> **YOUR INSTRUCTIONS**: In the listing below, find the line holding "269H600V276H567L572 312L581 368L562" and the line holding "228L528 244Q518 252". Write out those two lines and all lines between, exactly, and nothing more.

> **SUPPLIED DATA**:
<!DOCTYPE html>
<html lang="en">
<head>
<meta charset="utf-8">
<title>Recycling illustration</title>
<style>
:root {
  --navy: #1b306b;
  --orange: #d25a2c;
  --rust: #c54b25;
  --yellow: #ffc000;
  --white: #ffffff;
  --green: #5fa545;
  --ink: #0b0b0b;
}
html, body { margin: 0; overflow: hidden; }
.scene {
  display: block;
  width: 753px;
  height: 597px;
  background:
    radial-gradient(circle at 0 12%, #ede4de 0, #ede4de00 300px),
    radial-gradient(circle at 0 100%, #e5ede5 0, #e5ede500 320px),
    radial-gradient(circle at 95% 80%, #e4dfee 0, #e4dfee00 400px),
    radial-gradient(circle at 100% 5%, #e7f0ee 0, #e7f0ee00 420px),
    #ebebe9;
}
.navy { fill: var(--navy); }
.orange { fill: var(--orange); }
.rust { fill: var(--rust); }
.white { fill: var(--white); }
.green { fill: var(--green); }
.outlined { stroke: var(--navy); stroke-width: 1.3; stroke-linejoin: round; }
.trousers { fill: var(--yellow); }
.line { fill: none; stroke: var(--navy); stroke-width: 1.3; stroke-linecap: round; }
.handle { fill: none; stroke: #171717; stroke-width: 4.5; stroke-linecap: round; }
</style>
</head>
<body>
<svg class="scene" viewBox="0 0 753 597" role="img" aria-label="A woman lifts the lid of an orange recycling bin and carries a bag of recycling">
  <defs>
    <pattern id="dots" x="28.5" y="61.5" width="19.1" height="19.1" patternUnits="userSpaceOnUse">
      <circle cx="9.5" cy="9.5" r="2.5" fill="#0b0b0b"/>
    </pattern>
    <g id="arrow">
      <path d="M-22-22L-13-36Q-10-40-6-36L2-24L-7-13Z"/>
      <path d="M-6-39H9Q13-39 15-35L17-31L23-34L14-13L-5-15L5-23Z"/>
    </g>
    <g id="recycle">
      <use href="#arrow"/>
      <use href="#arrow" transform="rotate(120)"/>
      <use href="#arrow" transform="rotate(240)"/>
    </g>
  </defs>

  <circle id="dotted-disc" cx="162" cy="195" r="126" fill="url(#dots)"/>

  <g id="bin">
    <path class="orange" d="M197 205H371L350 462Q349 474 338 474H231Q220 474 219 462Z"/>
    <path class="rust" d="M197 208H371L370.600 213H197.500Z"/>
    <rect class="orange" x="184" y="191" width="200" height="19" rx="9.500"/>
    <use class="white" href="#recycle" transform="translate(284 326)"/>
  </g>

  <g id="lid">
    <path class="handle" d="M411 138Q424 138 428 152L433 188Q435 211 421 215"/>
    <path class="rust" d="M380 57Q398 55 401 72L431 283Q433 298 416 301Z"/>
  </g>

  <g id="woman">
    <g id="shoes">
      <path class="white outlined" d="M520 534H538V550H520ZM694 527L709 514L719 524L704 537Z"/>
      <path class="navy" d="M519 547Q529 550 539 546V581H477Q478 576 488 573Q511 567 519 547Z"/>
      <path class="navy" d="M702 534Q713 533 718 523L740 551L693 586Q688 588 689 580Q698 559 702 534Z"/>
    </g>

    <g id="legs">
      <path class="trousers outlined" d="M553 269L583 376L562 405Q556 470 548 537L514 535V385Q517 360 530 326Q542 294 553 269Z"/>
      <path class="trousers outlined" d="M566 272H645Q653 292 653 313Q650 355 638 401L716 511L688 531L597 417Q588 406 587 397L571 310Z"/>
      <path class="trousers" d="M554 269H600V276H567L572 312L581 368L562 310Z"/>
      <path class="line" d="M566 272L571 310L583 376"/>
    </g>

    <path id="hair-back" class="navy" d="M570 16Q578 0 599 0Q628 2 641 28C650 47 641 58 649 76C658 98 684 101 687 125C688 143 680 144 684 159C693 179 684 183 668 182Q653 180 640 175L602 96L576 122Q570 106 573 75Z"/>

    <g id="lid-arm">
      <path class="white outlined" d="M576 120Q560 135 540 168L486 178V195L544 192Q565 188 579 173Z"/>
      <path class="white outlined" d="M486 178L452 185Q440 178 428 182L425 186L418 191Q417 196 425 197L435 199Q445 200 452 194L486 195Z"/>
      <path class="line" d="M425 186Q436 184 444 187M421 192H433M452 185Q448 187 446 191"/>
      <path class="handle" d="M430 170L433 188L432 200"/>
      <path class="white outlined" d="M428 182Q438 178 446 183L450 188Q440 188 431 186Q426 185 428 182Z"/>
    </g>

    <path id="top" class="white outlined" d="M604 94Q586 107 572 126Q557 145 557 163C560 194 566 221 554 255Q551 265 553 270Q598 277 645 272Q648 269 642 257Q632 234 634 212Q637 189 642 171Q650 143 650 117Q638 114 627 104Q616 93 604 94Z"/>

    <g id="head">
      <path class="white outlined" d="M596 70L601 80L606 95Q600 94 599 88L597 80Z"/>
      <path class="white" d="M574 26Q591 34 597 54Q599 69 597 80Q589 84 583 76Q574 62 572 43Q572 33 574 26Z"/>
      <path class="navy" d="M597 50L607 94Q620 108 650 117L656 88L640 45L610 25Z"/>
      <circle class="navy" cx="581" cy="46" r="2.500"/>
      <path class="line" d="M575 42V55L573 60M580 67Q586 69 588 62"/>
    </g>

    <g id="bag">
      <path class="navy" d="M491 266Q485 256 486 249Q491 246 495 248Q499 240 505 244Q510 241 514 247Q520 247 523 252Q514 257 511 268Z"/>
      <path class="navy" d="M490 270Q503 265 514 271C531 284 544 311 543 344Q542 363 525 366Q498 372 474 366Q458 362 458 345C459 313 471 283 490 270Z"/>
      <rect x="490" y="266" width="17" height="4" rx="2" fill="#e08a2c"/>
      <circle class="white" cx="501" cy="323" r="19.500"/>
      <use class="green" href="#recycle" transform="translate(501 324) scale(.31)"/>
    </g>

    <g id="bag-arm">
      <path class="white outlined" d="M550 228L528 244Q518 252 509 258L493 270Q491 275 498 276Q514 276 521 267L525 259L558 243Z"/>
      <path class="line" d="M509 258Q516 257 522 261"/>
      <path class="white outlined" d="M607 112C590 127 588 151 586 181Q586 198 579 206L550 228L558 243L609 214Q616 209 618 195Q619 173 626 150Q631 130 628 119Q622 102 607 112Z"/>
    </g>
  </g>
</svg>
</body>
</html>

> **WORKED SOLUTION**:
      <path class="trousers" d="M554 269H600V276H567L572 312L581 368L562 310Z"/>
      <path class="line" d="M566 272L571 310L583 376"/>
    </g>

    <path id="hair-back" class="navy" d="M570 16Q578 0 599 0Q628 2 641 28C650 47 641 58 649 76C658 98 684 101 687 125C688 143 680 144 684 159C693 179 684 183 668 182Q653 180 640 175L602 96L576 122Q570 106 573 75Z"/>

    <g id="lid-arm">
      <path class="white outlined" d="M576 120Q560 135 540 168L486 178V195L544 192Q565 188 579 173Z"/>
      <path class="white outlined" d="M486 178L452 185Q440 178 428 182L425 186L418 191Q417 196 425 197L435 199Q445 200 452 194L486 195Z"/>
      <path class="line" d="M425 186Q436 184 444 187M421 192H433M452 185Q448 187 446 191"/>
      <path class="handle" d="M430 170L433 188L432 200"/>
      <path class="white outlined" d="M428 182Q438 178 446 183L450 188Q440 188 431 186Q426 185 428 182Z"/>
    </g>

    <path id="top" class="white outlined" d="M604 94Q586 107 572 126Q557 145 557 163C560 194 566 221 554 255Q551 265 553 270Q598 277 645 272Q648 269 642 257Q632 234 634 212Q637 189 642 171Q650 143 650 117Q638 114 627 104Q616 93 604 94Z"/>

    <g id="head">
      <path class="white outlined" d="M596 70L601 80L606 95Q600 94 599 88L597 80Z"/>
      <path class="white" d="M574 26Q591 34 597 54Q599 69 597 80Q589 84 583 76Q574 62 572 43Q572 33 574 26Z"/>
      <path class="navy" d="M597 50L607 94Q620 108 650 117L656 88L640 45L610 25Z"/>
      <circle class="navy" cx="581" cy="46" r="2.500"/>
      <path class="line" d="M575 42V55L573 60M580 67Q586 69 588 62"/>
    </g>

    <g id="bag">
      <path class="navy" d="M491 266Q485 256 486 249Q491 246 495 248Q499 240 505 244Q510 241 514 247Q520 247 523 252Q514 257 511 268Z"/>
      <path class="navy" d="M490 270Q503 265 514 271C531 284 544 311 543 344Q542 363 525 366Q498 372 474 366Q458 362 458 345C459 313 471 283 490 270Z"/>
      <rect x="490" y="266" width="17" height="4" rx="2" fill="#e08a2c"/>
      <circle class="white" cx="501" cy="323" r="19.500"/>
      <use class="green" href="#recycle" transform="translate(501 324) scale(.31)"/>
    </g>

    <g id="bag-arm">
      <path class="white outlined" d="M550 228L528 244Q518 252 509 258L493 270Q491 275 498 276Q514 276 521 267L525 259L558 243Z"/>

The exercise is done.